_Work task_: Every line containing "HEADS" should be copied out. Go through the entries and find them.
** Records supplied follows **
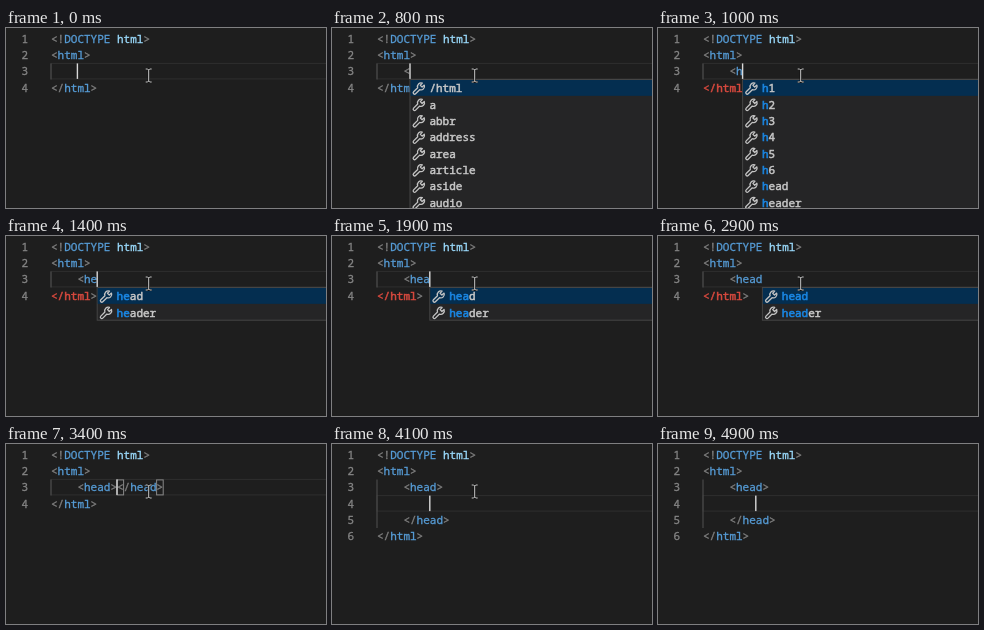
An HTML page that plays this animation: 320x180 px, repeating every 5000 ms.

```html
<!DOCTYPE html>
<html lang="en">
<head>
<meta charset="utf-8">
<title>Typing a tag</title>
<style>
  html, body { margin: 0; width: 100%; height: 100%; overflow: hidden; background: #1e1e1e; }
  svg { display: block; width: 100vw; height: 100vh; }
  text {
    font: 11px "Noto Sans Mono", "DejaVu Sans Mono", monospace;
    fill: currentColor; stroke: currentColor; stroke-width: .3;
  }
  .num { color: #858585; text-anchor: end; }
  .punct { color: #808080; }
  .tag { color: #569cd6; }
  .attr { color: #9cdcfe; }
  .bad { color: #d8493e; stroke-width: .5; }
  .item { color: #c8c8c8; stroke-width: .5; }
  .match { color: #1a86e2; stroke-width: .6; }
  .edge { fill: none; stroke: #2e2e2e; }
  .guide { stroke: #505050; }
  .bracket { fill: none; stroke: #888; }
  .wrench { fill: none; stroke: #c4c4c4; stroke-width: 1.3; stroke-linejoin: round; }
</style>
</head>
<body>
<svg id="stage" viewBox="0 0 320 180" preserveAspectRatio="none"></svg>
<script>
const LOOP = 5000, BLINK = 500;
const LEFT = 45, CHAR = 6.6, LINE = 16.2, ROW = 16.35;
const stage = document.getElementById('stage');

const ALL = ['/html', 'a', 'abbr', 'address', 'area', 'article', 'aside', 'audio'];
const HEADS = ['head', 'header'];
const H_TAGS = [1, 2, 3, 4, 5, 6].map(n => 'h' + n).concat(HEADS);

// at: start in ms, typed: text on the third line, col: caret column
const steps = [
  { at: 0, typed: '', col: 4 },
  { at: 400, typed: '<', col: 5, list: ALL },
  { at: 900, typed: '<h', col: 6, list: H_TAGS, bad: true },
  { at: 1400, typed: '<he', col: 7, list: HEADS, bad: true },
  { at: 1800, typed: '<hea', col: 8, list: HEADS, bad: true },
  { at: 2200, typed: '<head', col: 9, list: HEADS, bad: true },
  { at: 3000, typed: '<head></head>', col: 10, pair: true },
  { at: 3900, typed: '<head>', col: 8, split: true }
];
const POINTER_END = 4700;

const colX = c => LEFT + c * CHAR;
const lineY = n => 15 + (n - 1) * LINE;
const esc = s => s.replace(/&/g, '&amp;').replace(/</g, '&lt;').replace(/>/g, '&gt;');
const text = (x, y, cls, s) => `<text x="${x}" y="${y}" class="${cls}">${esc(s)}</text>`;
const rect = (x, y, w, h, attrs) =>
  `<rect x="${x}" y="${y}" width="${w}" height="${h}" ${attrs}/>`;

// Splits markup into brackets and names, each placed on its column.
function code(line, col, src, nameClass = 'tag', openClass = 'punct') {
  let out = '';
  for (const part of src.match(/<\/?|>|[^<>]+/g) || []) {
    const cls = part === '>' ? 'punct' : part[0] === '<' ? openClass : nameClass;
    out += text(colX(col), lineY(line), cls, part);
    col += part.length;
  }
  return out;
}

function wrench(x, y) {
  return `<path class="wrench" transform="translate(${x} ${y})"
    d="M9.6 1.2 A3.6 3.6 0 0 0 5 5.8 L.9 9.9 A1.4 1.4 0 0 0 2.9 11.9 L7 7.8
       A3.6 3.6 0 0 0 11.6 3.2 L9.4 5.2 L7.6 3.4 Z"/>`;
}

function popup(step) {
  const x = colX(step.col), top = 51.5, hit = step.typed.length - 1;
  let out = rect(x, top, 330, step.list.length * ROW, 'fill="#252526" stroke="#454545"');
  out += rect(x + .5, top + .5, 330, ROW - .5, 'fill="#042e50"');
  step.list.forEach((name, i) => {
    const y = top + i * ROW, tx = x + 19.4;
    out += wrench(x + 2.7, y + 2.4);
    out += text(tx, y + 12.7, 'match', name.slice(0, hit));
    out += text(tx + hit * CHAR, y + 12.7, 'item', name.slice(hit));
  });
  return out;
}

function pointer(x, y) {
  const d = `M${x - 3} ${y - 6} h2 l1 1 l1 -1 h2 M${x} ${y - 5} v11 M${x - 3} ${y + 7} h2 l1 -1 l1 1 h2`;
  return `<path d="${d}" fill="none" stroke="#111" stroke-width="2.2"/>` +
         `<path d="${d}" fill="none" stroke="#ccc"/>`;
}

function draw(step, caretOn, pointerOn) {
  const current = step.split ? 4 : 3, last = step.split ? 6 : 4;
  const top = lineY(current) - 12;
  let out = rect(0, 0, 320, 180, 'fill="#1e1e1e"');
  out += rect(LEFT, top, 300, 15.5, 'class="edge"');
  out += `<path class="guide" d="M45 35.5 V${step.split ? 84 : 51.5}"/>`;

  for (let n = 1; n <= last; n++) out += text(22, lineY(n), 'num', String(n));

  out += text(colX(0), lineY(1), 'punct', '<!') + text(colX(2), lineY(1), 'tag', 'DOCTYPE');
  out += code(1, 10, 'html>', 'attr');
  out += code(2, 0, '<html>');
  out += code(3, 4, step.typed);
  if (step.split) out += code(5, 4, '</head>');
  const end = step.bad ? 'bad' : 'tag';
  out += code(last, 0, '</html>', end, step.bad ? 'bad' : 'punct');

  if (step.pair) {
    for (const c of [10, 16]) out += rect(colX(c), top + .5, CHAR, 15, 'class="bracket"');
  }
  if (caretOn) out += rect(colX(step.col) - .7, top, 1.4, 15.5, 'fill="#d8d8d8"');
  if (step.list) out += popup(step);
  if (pointerOn) out += pointer(142.7, 47);
  stage.innerHTML = out;
}

let shown = '';
function tick() {
  const t = performance.now() % LOOP;
  const i = steps.findLastIndex(s => s.at <= t);
  const caretOn = Math.floor((t - steps[i].at) / BLINK) % 2 === 0;
  const pointerOn = t < POINTER_END;
  const key = [i, caretOn, pointerOn].join();
  if (key !== shown) {
    draw(steps[i], caretOn, pointerOn);
    shown = key;
  }
  requestAnimationFrame(tick);
}
tick();
</script>
</body>
</html>
```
** End of Records supplied **
_Problem solution_:
const HEADS = ['head', 'header'];
const H_TAGS = [1, 2, 3, 4, 5, 6].map(n => 'h' + n).concat(HEADS);
  { at: 1400, typed: '<he', col: 7, list: HEADS, bad: true },
  { at: 1800, typed: '<hea', col: 8, list: HEADS, bad: true },
  { at: 2200, typed: '<head', col: 9, list: HEADS, bad: true },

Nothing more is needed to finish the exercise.